A Performance Series

Richland, WA

May 14 – June 14 2009

While not officially part of the project, this  itineration began in May of 2009 in conjunction with Washington State University Tri-Cities FA 435 (Interactive Media) class.

Why Richland?
Richland, WA has a rich, significant history. The city of Richland was created to house and service the government employees of the Manhattan project, who in this area created the nuclear material for the first atomic bomb. Additionally, the city of 40,000 residents (+) is the hub of cultural and intellectual activity in central Washington. Besides being a growing and thriving artistic community, Richland is also home to the Hanford Nuclear Power Plant, the Federal Courthouse Building, and Washington State University Tri-Cities.
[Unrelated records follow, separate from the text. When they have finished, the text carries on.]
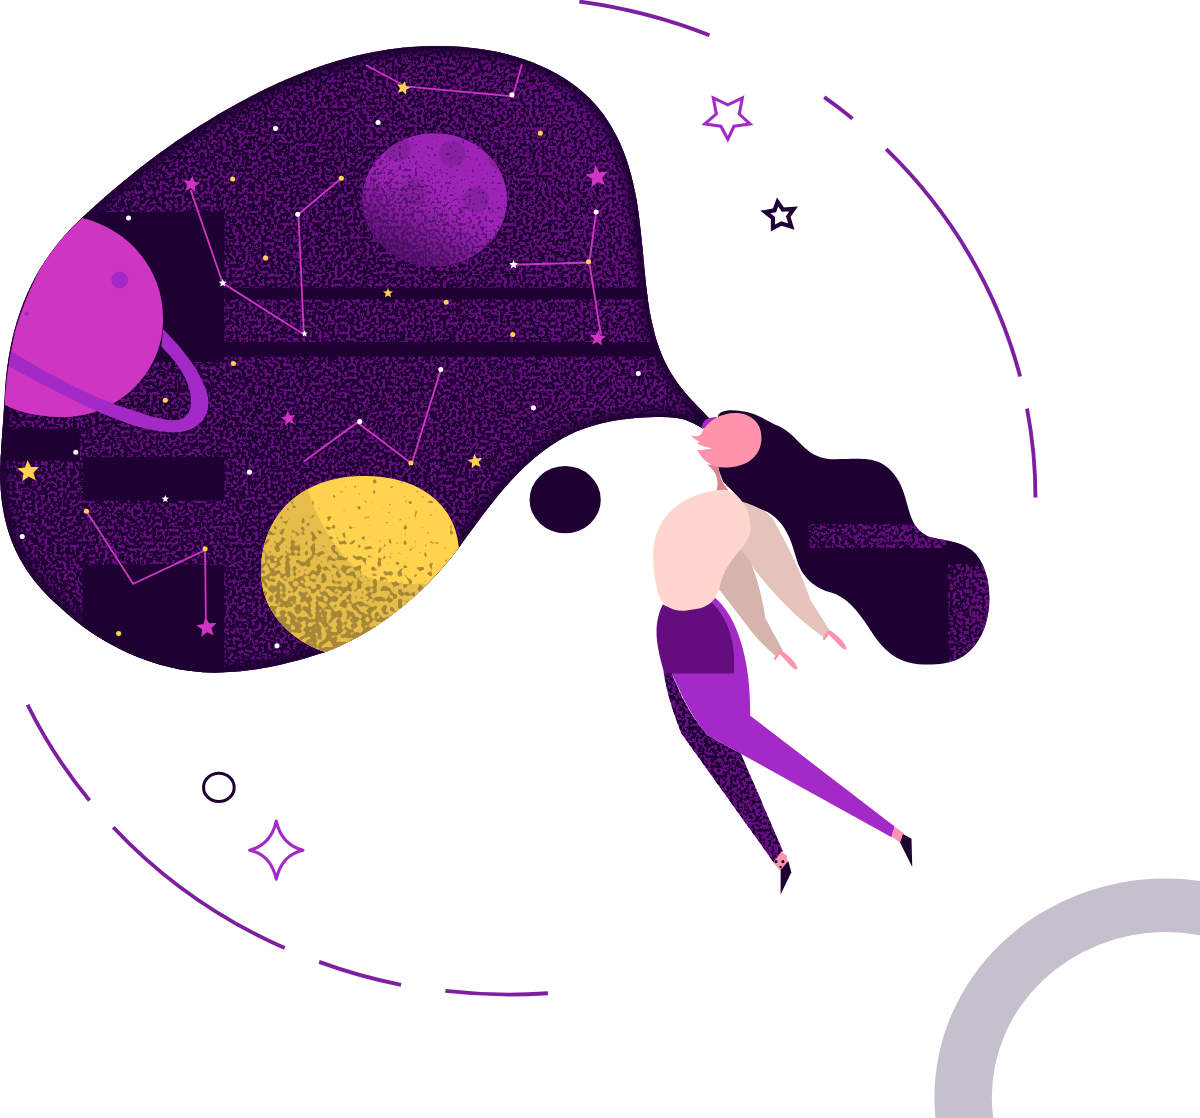
<!DOCTYPE html>
<html lang="en">
<head>
<meta charset="utf-8">
<title>Cosmic dreamer</title>
<style>
:root{
  --night:#1e0033;
  --nebula:#640d7e;
  --violet:#a42ac8;
  --moon:#9c23b6;
  --moon-crater:#8720a1;
  --magenta:#cd35c2;
  --orbit:#7d1fa0;
  --gold:#ffd34d;
  --gold-shade:#e7bd49;
  --gold-grain:#9a7f36;
  --rose:#ff93ab;
  --neck:#d9838f;
  --skin:#ffd5cd;
  --arm:#e5c2bc;
  --arm-far:#d7b3ae;
  --mist:#c5bfce;
  --paper:#ffffff;
}
html,body{margin:0;padding:0;background:var(--paper);overflow:hidden}
.canvas{display:block;width:1200px;height:1118px;background:var(--paper)}
.night{fill:var(--night)}
.nebula{fill:var(--nebula)}
.violet{fill:var(--violet)}
.moon{fill:var(--moon)}
.crater{fill:var(--moon-crater)}
.magenta{fill:var(--magenta)}
.gold{fill:var(--gold)}
.gold-shade{fill:var(--gold-shade)}
.rose{fill:var(--rose)}
.neck{fill:var(--neck)}
.skin{fill:var(--skin)}
.arm{fill:var(--arm)}
.arm-far{fill:var(--arm-far)}
.mist{fill:var(--mist)}
.white{fill:var(--paper)}
.constellation{fill:none;stroke:var(--magenta);stroke-width:2.4}
.orbit{fill:none;stroke:var(--orbit);stroke-width:5}
.outline-violet{fill:none;stroke:var(--violet);stroke-width:4}
.outline-night{fill:none;stroke:var(--night);stroke-width:4}
.outline-bold{stroke-width:5.5}
.edge-shade{fill:none;stroke:var(--night);stroke-width:18}
.c-nebula{stop-color:var(--nebula)}
.c-night{stop-color:#3c0b54}
.c-ink{stop-color:var(--night)}
.c-gold{stop-color:var(--gold-grain)}
</style>
</head>
<body>
<svg class="canvas" viewBox="0 0 1568 1461" preserveAspectRatio="none" role="img" aria-label="A floating woman whose hair opens into a starry sky with planets">
  <defs>
    <!-- Speckle: source opacity sets grain density, source colour sets grain colour -->
    <filter id="fine-grain" x="0" y="0" width="100%" height="100%" color-interpolation-filters="sRGB">
      <feTurbulence type="fractalNoise" baseFrequency=".24" numOctaves="2" seed="7"/>
      <feColorMatrix values="0 0 0 0 0 0 0 0 0 0 0 0 0 0 0 0 0 0 1 0" result="noise"/>
      <feComposite in="noise" in2="SourceAlpha" operator="arithmetic" k2="1" k3=".5"/>
      <feComponentTransfer result="specks"><feFuncA type="linear" slope="12" intercept="-8.5"/></feComponentTransfer>
      <feColorMatrix in="SourceGraphic" values="1 0 0 0 0 0 1 0 0 0 0 0 1 0 0 0 0 0 0 1"/>
      <feComposite in2="specks" operator="in"/>
    </filter>
    <filter id="coarse-grain" x="0" y="0" width="100%" height="100%" color-interpolation-filters="sRGB">
      <feTurbulence type="fractalNoise" baseFrequency=".15" numOctaves="1" seed="4"/>
      <feColorMatrix values="0 0 0 0 0 0 0 0 0 0 0 0 0 0 0 0 0 0 1 0" result="noise"/>
      <feComposite in="noise" in2="SourceAlpha" operator="arithmetic" k2="1" k3=".5"/>
      <feComponentTransfer result="specks"><feFuncA type="linear" slope="12" intercept="-8.5"/></feComponentTransfer>
      <feColorMatrix in="SourceGraphic" values="1 0 0 0 0 0 1 0 0 0 0 0 1 0 0 0 0 0 0 1"/>
      <feComposite in2="specks" operator="in"/>
    </filter>
    <filter id="soft-edge" x="-5%" y="-5%" width="110%" height="110%"><feGaussianBlur stdDeviation="6"/></filter>

    <linearGradient id="dust-base" gradientUnits="userSpaceOnUse" x1="0" y1="700" x2="850" y2="150">
      <stop class="c-nebula" offset="0" stop-opacity=".4"/>
      <stop class="c-nebula" offset=".6" stop-opacity=".43"/>
      <stop class="c-nebula" offset=".8" stop-opacity=".47"/>
      <stop class="c-nebula" offset="1" stop-opacity=".56"/>
    </linearGradient>
    <linearGradient id="dust-hair" x1="0" y1="0" x2="1" y2="0">
      <stop class="c-nebula" offset="0" stop-opacity=".4"/>
      <stop class="c-nebula" offset="1" stop-opacity=".56"/>
    </linearGradient>
    <linearGradient id="moon-grain" gradientUnits="userSpaceOnUse" x1="620" y1="210" x2="540" y2="340">
      <stop class="c-night" offset=".15" stop-opacity=".05"/>
      <stop class="c-night" offset=".45" stop-opacity=".34"/>
      <stop class="c-night" offset="1" stop-opacity=".62"/>
    </linearGradient>
    <linearGradient id="moon-shade" gradientUnits="userSpaceOnUse" x1="610" y1="220" x2="545" y2="345">
      <stop class="c-night" offset=".4" stop-opacity="0"/>
      <stop class="c-night" offset="1" stop-opacity=".6"/>
    </linearGradient>
    <linearGradient id="sun-grain" gradientUnits="userSpaceOnUse" x1="500" y1="665" x2="430" y2="840">
      <stop class="c-gold" offset=".12" stop-opacity=".05"/>
      <stop class="c-gold" offset=".45" stop-opacity=".38"/>
      <stop class="c-gold" offset="1" stop-opacity=".6"/>
    </linearGradient>
    <linearGradient id="leg-grain" x1="0" y1="0" x2="1" y2="1">
      <stop class="c-ink" offset="0" stop-opacity=".48"/>
      <stop class="c-ink" offset=".4" stop-opacity=".53"/>
      <stop class="c-ink" offset="1" stop-opacity=".38"/>
    </linearGradient>

    <path id="sky-shape" d="M570 60C640 60 700 76 746 108C800 146 822 203 832 262C842 325 842 385 854 430C864 476 888 506 905 524L930 550L918 560C902 550 890 545 865 545C820 545 770 551 728 577C675 610 640 660 600 715C550 782 485 830 425 852C370 870 325 879 280 879C200 879 125 838 80 795C22 745 0 690 0 615C2 575 5 540 6 520C11 420 42 345 107 285C160 235 225 183 300 141C385 93 475 60 570 60Z"/>
    <path id="hair-shape" d="M938 545C938 535 960 533 985 541C1000 547 1005 552 1018 557C1045 570 1050 597 1085 600C1125 601 1150 592 1172 625C1190 652 1183 688 1213 701C1240 708 1252 706 1270 719C1298 742 1299 803 1280 834C1262 866 1233 870 1200 868C1165 864 1150 843 1135 820C1120 797 1106 780 1085 774C1058 766 1046 748 1041 731C1033 702 1025 682 1003 669L968 656C962 645 955 640 945 630L936 606Z"/>
    <path id="sun-shape" d="M475 622C560 622 600 670 600 725L560 800L470 870L425 852C375 835 341 795 341 747C341 672 395 622 475 622Z"/>
    <path id="far-leg-shape" d="M867 878C872 910 880 930 890 958L1011 1127L1023 1112L968 985L925 961C905 940 888 908 877 878Z"/>
    <path id="star" d="M0-10L2.6-3.6L9.5-3.1L4.3 1.4L5.9 8.1L0 4.5L-5.9 8.1L-4.3 1.4L-9.5-3.1L-2.6-3.6Z"/>
    <circle id="dot" r="3.3"/>
    <path id="hand" d="M1085 824C1096 831 1106 842 1106 848C1103 850 1100 847 1097 844L1083 829L1077 837L1075 835L1080 826Z"/>

    <clipPath id="sky-clip"><use href="#sky-shape"/></clipPath>
    <clipPath id="hair-clip"><use href="#hair-shape"/></clipPath>
    <clipPath id="sun-clip"><use href="#sun-shape"/></clipPath>
    <clipPath id="leg-clip"><use href="#far-leg-shape"/></clipPath>
    <clipPath id="moon-clip"><ellipse cx="568" cy="261" rx="94.5" ry="87"/></clipPath>
  </defs>

  <!-- Dashed orbit -->
  <g class="orbit">
    <path d="M757 2A690 652 0 0 1 927 46"/>
    <path d="M1077 127A690 652 0 0 1 1114 155"/>
    <path d="M1158 195A690 652 0 0 1 1333 492"/>
    <path d="M1342 534A690 652 0 0 1 1353 650"/>
    <path d="M36 921A690 652 0 0 0 117 1046"/>
    <path d="M148 1081A690 652 0 0 0 372 1239"/>
    <path d="M417 1257A690 652 0 0 0 524 1287"/>
    <path d="M582 1295A690 652 0 0 0 716 1298"/>
  </g>

  <!-- Loose ornaments -->
  <g id="ornaments">
    <path class="outline-violet" d="M932 128L951 137L970 128L966 149L980 162L959 165L951 182L942 165L921 162L936 149Z"/>
    <path class="outline-night outline-bold" d="M1016 264L1023 274L1037 273L1030 283L1034 296L1021 292L1010 298L1010 285L1000 277L1012 275Z"/>
    <ellipse class="outline-night" cx="286" cy="1029" rx="20" ry="18.5"/>
    <path class="outline-violet" stroke-linejoin="round" d="M361 1073Q368 1104 396 1111Q368 1117 361 1149Q354 1117 326 1111Q354 1104 361 1073Z"/>
    <ellipse class="night" cx="738.5" cy="653" rx="46.5" ry="44"/>
    <path class="mist" fill-rule="evenodd" d="M1221 1434a302 286 0 1 1 604 0a302 286 0 1 1-604 0ZM1296 1434a227 216 0 1 0 454 0a227 216 0 1 0-454 0Z"/>
  </g>

  <!-- Sky -->
  <g id="sky">
    <use href="#sky-shape" class="night"/>
    <g clip-path="url(#sky-clip)">
      <rect width="930" height="880" fill="url(#dust-base)" filter="url(#fine-grain)"/>
      <use href="#sky-shape" class="edge-shade" filter="url(#soft-edge)"/>
      <g id="dark-panels" class="night">
        <rect x="90" y="277" width="203" height="196"/>
        <rect x="293" y="376" width="600" height="15"/>
        <rect x="293" y="447" width="600" height="19"/>
        <rect y="560" width="104" height="42"/>
        <rect x="108" y="597" width="185" height="57"/>
        <rect x="108" y="738" width="185" height="142"/>
      </g>

      <g id="ringed-planet">
        <path class="magenta" d="M107 285C165 298 215 350 213 420C212 490 150 548 75 545C45 544 20 537 6 529C8 490 14 460 20 432C32 392 48 358 62 335C75 318 92 298 107 285Z"/>
        <circle class="violet" cx="156.500" cy="366" r="11"/>
        <circle class="moon" cx="35" cy="410" r="2.500"/>
        <path class="violet" d="M15 459C60 487 120 520 170 535C200 545 222 552 236 548C252 543 252 520 246 504C240 485 225 467 211 453L213 430C240 457 265 488 272 520C275 548 255 565 228 565C180 565 120 538 12 479Z"/>
      </g>

      <g id="purple-moon" clip-path="url(#moon-clip)">
        <rect class="moon" x="470" y="170" width="200" height="180"/>
        <g class="crater">
          <circle cx="591" cy="201" r="17"/>
          <circle cx="622" cy="261" r="17"/>
          <circle cx="520" cy="194" r="17"/>
          <circle cx="655" cy="206" r="16"/>
          <circle cx="541" cy="250" r="18"/>
        </g>
        <rect x="470" y="170" width="200" height="180" fill="url(#moon-shade)"/>
        <rect x="470" y="170" width="200" height="180" fill="url(#moon-grain)" filter="url(#fine-grain)" opacity=".6"/>
      </g>

      <g id="golden-planet" clip-path="url(#sun-clip)">
        <rect class="gold" x="340" y="620" width="262" height="250"/>
        <path class="gold-shade" d="M340 620H396C412 680 440 725 478 753C505 762 530 765 572 762L540 870H340Z"/>
        <rect x="340" y="620" width="262" height="250" fill="url(#sun-grain)" filter="url(#coarse-grain)" opacity=".85"/>
      </g>
    </g>

    <g class="constellation">
      <path d="M478 85L530 113L670 126L682 84"/>
      <path d="M249 248L291 370L397 437L390 280L446 233"/>
      <path d="M671 346L770 343M779 277L770 343L785 437"/>
      <path d="M397 603L467 552L538 606L576 483"/>
      <path d="M113 668L174 763L268 719L269 812"/>
    </g>

    <g class="magenta">
      <use href="#star" transform="translate(250 241) rotate(8) scale(1.15)"/>
      <use href="#star" transform="translate(780 231) rotate(-8) scale(1.5)"/>
      <use href="#star" transform="translate(781 442) rotate(6) scale(1.1)"/>
      <use href="#star" transform="translate(377 547) rotate(-10)"/>
      <use href="#star" transform="translate(270 820) rotate(-6) scale(1.4)"/>
    </g>
    <g class="gold">
      <use href="#star" transform="translate(527 115) rotate(14) scale(.95)"/>
      <use href="#star" transform="translate(507 383) scale(.68)"/>
      <use href="#star" transform="translate(37 616) rotate(-4) scale(1.5)"/>
      <use href="#star" transform="translate(621 603) rotate(-8)"/>
      <use href="#dot" x="304" y="234"/><use href="#dot" x="706" y="174"/><use href="#dot" x="446" y="233"/>
      <use href="#dot" x="347" y="337"/><use href="#dot" x="583" y="395"/><use href="#dot" x="670" y="437"/>
      <use href="#dot" x="305" y="475"/><use href="#dot" x="216" y="523"/><use href="#dot" x="155" y="828"/>
      <use href="#dot" x="113" y="668"/><use href="#dot" x="268" y="717"/><use href="#dot" x="769" y="342"/>
      <use href="#dot" x="537" y="605"/>
    </g>
    <g class="white">
      <use href="#star" transform="translate(671 346) scale(.6)"/>
      <use href="#star" transform="translate(291 370) scale(.55)"/>
      <use href="#star" transform="translate(216 652) scale(.5)"/>
      <use href="#star" transform="translate(398 436) scale(.45)"/>
      <use href="#dot" x="360" y="168"/><use href="#dot" x="494" y="160"/><use href="#dot" x="168" y="285"/>
      <use href="#dot" x="834" y="488"/><use href="#dot" x="697" y="533"/><use href="#dot" x="326" y="617"/>
      <use href="#dot" x="99" y="591"/><use href="#dot" x="29" y="701"/><use href="#dot" x="362" y="844"/>
      <use href="#dot" x="470" y="551"/><use href="#dot" x="576" y="483"/><use href="#dot" x="389" y="280"/>
      <use href="#dot" x="779" y="277"/><use href="#dot" x="669" y="124"/>
    </g>
  </g>

  <!-- Floating figure -->
  <g id="figure">
    <g id="hair">
      <use href="#hair-shape" class="night"/>
      <g clip-path="url(#hair-clip)">
        <rect x="1056" y="685" width="180" height="31" fill="url(#dust-hair)" filter="url(#fine-grain)"/>
        <rect x="1239" y="737" width="56" height="132" fill="url(#dust-hair)" filter="url(#fine-grain)"/>
      </g>
    </g>

    <g id="head">
      <path class="neck" d="M924 607C937 617 940 628 936 643L952 641C942 630 940 620 939 608Z"/>
      <path class="violet" d="M917 560C917 550 924 545 938 545L928 560Z"/>
      <path class="rose" d="M967 540C983 543 995 553 995 572C995 597 975 611 947 611C930 611 917 601 911 588C918 588 925 587 931 586C924 585 916 583 911 580L914 577C910 575 906 573 903 569C908 571 913 570 916 567C925 548 945 538 967 540Z"/>
    </g>

    <g id="arms">
      <path class="arm" d="M968 655C990 662 1003 668 1011 680C1030 715 1045 745 1053 768L1060 786L1085 825L1076 833C1060 821 1040 805 1030 794C1010 775 990 750 980 736L966 719C980 700 980 685 968 655Z"/>
      <path class="arm-far" d="M967 717L981 735C990 758 996 780 1000 808L1023 850L1013 857C1000 846 985 830 978 820L938 768C946 745 955 732 967 717Z"/>
      <use href="#hand" class="rose"/>
      <use href="#hand" class="rose" x="-64" y="26"/>
    </g>

    <g id="legs">
      <use href="#far-leg-shape" class="nebula"/>
      <g clip-path="url(#leg-clip)">
        <rect x="860" y="878" width="170" height="255" fill="url(#leg-grain)" filter="url(#fine-grain)"/>
      </g>
      <path class="violet" d="M933 780C965 805 982 870 980 935L1169 1080L1165 1094L968 985L925 961C905 940 890 908 877 878H940L925 785Z"/>
      <path class="nebula" d="M866 790C885 800 905 796 930 787C952 810 962 840 959 880H868C860 850 851 820 866 790Z"/>
      <path class="rose" d="M1169 1080L1181 1089L1176 1101L1165 1093Z"/>
      <path class="night" d="M1180 1090L1191 1096L1192 1133L1176 1101Z"/>
      <path class="rose" d="M1021 1113L1028 1118L1029 1127L1020 1138L1010 1127Z"/>
      <g class="night">
        <path d="M1030 1125L1034 1140L1020 1169L1020 1137Z"/>
        <circle cx="1014" cy="1126" r="2"/><circle cx="1023" cy="1126" r="2"/><circle cx="1020" cy="1133" r="1.500"/>
      </g>
    </g>

    <path id="torso" class="skin" d="M943 640C962 639 981 662 981 692C979 714 955 724 943 757C937 782 932 789 915 795L895 798C876 799 863 790 859 772C852 740 850 713 861 690C873 662 905 643 943 640Z"/>
  </g>
</svg>
</body>
</html>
Many of those who worked on the Manhattan Project retired here with a wealth of knowledge and passion for the community; therefore it seems to be an appropriate place for this dialogical/durational project. Here, we as artists can serve the community through historical reflection, by interacting with its local residents, to produce a project (a cultural map) that celebrates the cities past, present and future. (by Lee Kidd and Bonnie Wescott)

About FA 435
FA435 Interactive Media is a class offered at WSU Tri-Cities that explores interactive media through the lens of art in order to reveal the greater meaning of Interactive media as an art form and to study it’s place in current society.

To do this, the course has utilized, among others, a book by Grant H. Kester entitled, Conversation Pieces: Community + Communication in Modern Art. In his book, Kester discusses what he terms “Dialogocal Practice,” an interactive, community based, durational artwork. These works are concerned “with the creative facilitation of dialogue and exchange,” where “conversation becomes an integral part of the work itself.”

30 Days of New Life: Richland is a web based dialogical project completed by the 2009 summer semester FA435 class. The class used the 30 Days of New Life framework to immerse its students in an active dialogical project to demonstrate the application of interactive practice as it relates to the fine arts. (by Daniel Anderson and Beau Yancey)